Start of THE RECORDS
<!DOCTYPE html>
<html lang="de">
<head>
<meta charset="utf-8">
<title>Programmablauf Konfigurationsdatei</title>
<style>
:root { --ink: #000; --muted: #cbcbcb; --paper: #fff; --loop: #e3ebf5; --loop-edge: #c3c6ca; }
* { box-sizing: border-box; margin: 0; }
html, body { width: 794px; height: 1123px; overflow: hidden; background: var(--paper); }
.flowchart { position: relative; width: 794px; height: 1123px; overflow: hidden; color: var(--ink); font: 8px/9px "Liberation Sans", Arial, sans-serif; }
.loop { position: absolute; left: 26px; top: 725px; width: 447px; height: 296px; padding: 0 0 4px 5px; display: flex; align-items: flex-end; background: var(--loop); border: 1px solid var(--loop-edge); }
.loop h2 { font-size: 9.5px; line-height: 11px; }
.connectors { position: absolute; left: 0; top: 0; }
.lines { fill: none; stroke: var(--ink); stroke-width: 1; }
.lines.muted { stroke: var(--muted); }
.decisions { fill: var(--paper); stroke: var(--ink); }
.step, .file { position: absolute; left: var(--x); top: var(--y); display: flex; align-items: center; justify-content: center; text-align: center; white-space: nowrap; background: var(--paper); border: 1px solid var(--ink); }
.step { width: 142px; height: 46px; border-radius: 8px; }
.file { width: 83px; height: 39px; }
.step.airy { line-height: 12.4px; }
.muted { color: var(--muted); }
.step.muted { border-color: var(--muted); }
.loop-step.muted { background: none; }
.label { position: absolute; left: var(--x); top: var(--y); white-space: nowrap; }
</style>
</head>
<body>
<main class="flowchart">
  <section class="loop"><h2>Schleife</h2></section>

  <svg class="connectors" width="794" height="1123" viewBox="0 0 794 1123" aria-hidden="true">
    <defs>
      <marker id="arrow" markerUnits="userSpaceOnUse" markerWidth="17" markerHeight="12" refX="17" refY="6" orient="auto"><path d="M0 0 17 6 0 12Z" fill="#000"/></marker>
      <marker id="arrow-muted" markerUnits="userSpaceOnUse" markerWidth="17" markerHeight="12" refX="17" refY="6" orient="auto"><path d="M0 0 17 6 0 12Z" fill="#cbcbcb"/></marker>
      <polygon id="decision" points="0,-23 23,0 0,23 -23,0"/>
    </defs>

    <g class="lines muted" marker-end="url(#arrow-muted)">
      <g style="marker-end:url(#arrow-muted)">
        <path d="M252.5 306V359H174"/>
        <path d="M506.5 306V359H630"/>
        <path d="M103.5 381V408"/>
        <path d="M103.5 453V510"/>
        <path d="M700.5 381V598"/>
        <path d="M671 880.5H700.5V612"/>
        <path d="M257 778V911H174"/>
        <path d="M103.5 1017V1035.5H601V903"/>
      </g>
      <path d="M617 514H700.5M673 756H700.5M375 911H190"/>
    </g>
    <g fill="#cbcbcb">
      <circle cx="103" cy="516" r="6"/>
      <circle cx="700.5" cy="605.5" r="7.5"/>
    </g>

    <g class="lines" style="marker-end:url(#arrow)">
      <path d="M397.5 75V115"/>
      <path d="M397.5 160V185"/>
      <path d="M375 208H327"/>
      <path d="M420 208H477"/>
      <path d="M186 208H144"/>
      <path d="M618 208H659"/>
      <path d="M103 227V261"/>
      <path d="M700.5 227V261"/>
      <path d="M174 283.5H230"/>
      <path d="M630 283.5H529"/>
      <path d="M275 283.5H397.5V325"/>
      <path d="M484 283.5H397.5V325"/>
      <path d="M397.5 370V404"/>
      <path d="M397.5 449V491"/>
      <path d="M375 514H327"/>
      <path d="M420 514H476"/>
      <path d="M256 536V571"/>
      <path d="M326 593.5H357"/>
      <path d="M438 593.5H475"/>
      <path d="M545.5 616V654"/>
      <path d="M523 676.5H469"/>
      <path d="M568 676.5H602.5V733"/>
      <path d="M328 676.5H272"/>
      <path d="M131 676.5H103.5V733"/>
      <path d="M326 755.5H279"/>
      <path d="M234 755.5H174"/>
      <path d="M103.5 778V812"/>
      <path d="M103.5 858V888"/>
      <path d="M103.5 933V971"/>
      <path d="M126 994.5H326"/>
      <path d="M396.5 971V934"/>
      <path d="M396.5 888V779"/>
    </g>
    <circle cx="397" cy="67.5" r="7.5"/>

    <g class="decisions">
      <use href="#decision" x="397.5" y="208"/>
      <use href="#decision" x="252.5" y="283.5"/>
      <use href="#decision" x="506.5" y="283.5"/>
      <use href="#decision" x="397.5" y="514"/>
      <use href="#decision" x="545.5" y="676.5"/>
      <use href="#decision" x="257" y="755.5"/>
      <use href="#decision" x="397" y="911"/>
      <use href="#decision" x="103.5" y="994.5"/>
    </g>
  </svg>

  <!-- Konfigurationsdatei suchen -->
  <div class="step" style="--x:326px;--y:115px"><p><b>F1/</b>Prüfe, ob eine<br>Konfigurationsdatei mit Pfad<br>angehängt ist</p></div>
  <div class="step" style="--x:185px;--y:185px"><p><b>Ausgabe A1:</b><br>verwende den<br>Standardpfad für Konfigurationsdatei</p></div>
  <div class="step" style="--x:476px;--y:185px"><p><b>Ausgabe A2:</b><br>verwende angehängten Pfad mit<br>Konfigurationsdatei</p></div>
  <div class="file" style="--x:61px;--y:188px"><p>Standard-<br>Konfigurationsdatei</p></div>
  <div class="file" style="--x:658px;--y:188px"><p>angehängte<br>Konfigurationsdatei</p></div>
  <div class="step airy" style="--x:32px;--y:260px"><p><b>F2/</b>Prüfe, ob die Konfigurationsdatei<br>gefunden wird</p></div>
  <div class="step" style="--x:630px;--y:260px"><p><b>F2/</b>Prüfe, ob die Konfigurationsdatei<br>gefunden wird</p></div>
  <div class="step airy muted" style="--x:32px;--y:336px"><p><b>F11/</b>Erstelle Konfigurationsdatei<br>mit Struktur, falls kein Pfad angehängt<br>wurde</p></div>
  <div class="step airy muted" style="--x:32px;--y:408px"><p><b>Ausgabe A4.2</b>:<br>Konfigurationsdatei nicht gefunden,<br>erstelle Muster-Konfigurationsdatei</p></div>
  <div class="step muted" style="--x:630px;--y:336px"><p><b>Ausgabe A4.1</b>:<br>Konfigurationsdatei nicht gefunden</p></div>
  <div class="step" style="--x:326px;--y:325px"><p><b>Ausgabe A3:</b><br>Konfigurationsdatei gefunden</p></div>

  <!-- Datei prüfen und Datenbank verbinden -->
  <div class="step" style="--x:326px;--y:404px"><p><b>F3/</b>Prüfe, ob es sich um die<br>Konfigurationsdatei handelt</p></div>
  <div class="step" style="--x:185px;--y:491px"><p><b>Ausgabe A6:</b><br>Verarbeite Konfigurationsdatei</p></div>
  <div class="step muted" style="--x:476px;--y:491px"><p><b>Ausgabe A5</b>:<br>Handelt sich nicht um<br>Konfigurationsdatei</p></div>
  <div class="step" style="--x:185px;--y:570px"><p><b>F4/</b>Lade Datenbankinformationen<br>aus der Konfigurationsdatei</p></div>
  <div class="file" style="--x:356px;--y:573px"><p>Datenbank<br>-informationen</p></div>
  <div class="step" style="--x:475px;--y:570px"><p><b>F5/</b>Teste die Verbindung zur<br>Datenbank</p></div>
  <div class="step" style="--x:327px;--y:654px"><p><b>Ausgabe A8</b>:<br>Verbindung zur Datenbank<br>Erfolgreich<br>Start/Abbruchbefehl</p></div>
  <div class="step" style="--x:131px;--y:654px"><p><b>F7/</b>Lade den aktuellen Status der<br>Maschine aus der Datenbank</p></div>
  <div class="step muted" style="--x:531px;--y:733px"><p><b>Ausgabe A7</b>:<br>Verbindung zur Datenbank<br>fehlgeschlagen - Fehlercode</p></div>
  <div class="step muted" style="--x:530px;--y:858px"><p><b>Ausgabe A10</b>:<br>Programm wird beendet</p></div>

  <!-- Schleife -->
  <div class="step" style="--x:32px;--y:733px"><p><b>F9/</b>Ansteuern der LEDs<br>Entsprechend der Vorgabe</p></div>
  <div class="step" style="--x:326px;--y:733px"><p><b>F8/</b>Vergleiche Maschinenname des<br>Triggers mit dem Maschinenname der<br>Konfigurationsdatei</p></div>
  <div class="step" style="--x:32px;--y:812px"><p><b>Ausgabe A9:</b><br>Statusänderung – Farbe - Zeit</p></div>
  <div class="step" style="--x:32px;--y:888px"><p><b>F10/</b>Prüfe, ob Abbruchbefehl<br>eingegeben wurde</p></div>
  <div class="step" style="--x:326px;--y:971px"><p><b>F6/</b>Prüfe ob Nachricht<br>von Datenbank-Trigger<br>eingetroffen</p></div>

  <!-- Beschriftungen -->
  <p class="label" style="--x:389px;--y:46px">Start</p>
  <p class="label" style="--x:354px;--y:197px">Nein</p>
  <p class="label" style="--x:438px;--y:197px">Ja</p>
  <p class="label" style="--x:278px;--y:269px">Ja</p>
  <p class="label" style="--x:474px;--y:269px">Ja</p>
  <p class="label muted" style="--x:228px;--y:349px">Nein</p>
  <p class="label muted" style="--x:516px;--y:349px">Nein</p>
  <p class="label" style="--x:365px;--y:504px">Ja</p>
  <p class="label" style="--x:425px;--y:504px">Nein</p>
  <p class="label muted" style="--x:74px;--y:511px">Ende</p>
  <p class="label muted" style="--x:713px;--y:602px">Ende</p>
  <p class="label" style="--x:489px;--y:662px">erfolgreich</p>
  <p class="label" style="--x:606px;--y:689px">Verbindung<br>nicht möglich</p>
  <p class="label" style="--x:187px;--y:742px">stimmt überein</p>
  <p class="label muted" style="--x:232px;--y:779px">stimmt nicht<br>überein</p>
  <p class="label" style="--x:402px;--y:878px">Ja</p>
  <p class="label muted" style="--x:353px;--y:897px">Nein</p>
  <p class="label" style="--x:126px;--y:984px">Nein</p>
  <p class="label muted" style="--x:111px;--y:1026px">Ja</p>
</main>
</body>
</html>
End of THE RECORDS
-- WHAT TO PRODUCE --
Repeat, word for word, the lines above between the line holding "mit Pfad<br>angehängt ist</p></div>" and the line holding "um die<br>Konfigurationsdatei handelt</p></div>", inclusive; omit everything else.

-- WRITTEN ANSWER --
  <div class="step" style="--x:326px;--y:115px"><p><b>F1/</b>Prüfe, ob eine<br>Konfigurationsdatei mit Pfad<br>angehängt ist</p></div>
  <div class="step" style="--x:185px;--y:185px"><p><b>Ausgabe A1:</b><br>verwende den<br>Standardpfad für Konfigurationsdatei</p></div>
  <div class="step" style="--x:476px;--y:185px"><p><b>Ausgabe A2:</b><br>verwende angehängten Pfad mit<br>Konfigurationsdatei</p></div>
  <div class="file" style="--x:61px;--y:188px"><p>Standard-<br>Konfigurationsdatei</p></div>
  <div class="file" style="--x:658px;--y:188px"><p>angehängte<br>Konfigurationsdatei</p></div>
  <div class="step airy" style="--x:32px;--y:260px"><p><b>F2/</b>Prüfe, ob die Konfigurationsdatei<br>gefunden wird</p></div>
  <div class="step" style="--x:630px;--y:260px"><p><b>F2/</b>Prüfe, ob die Konfigurationsdatei<br>gefunden wird</p></div>
  <div class="step airy muted" style="--x:32px;--y:336px"><p><b>F11/</b>Erstelle Konfigurationsdatei<br>mit Struktur, falls kein Pfad angehängt<br>wurde</p></div>
  <div class="step airy muted" style="--x:32px;--y:408px"><p><b>Ausgabe A4.2</b>:<br>Konfigurationsdatei nicht gefunden,<br>erstelle Muster-Konfigurationsdatei</p></div>
  <div class="step muted" style="--x:630px;--y:336px"><p><b>Ausgabe A4.1</b>:<br>Konfigurationsdatei nicht gefunden</p></div>
  <div class="step" style="--x:326px;--y:325px"><p><b>Ausgabe A3:</b><br>Konfigurationsdatei gefunden</p></div>

  <!-- Datei prüfen und Datenbank verbinden -->
  <div class="step" style="--x:326px;--y:404px"><p><b>F3/</b>Prüfe, ob es sich um die<br>Konfigurationsdatei handelt</p></div>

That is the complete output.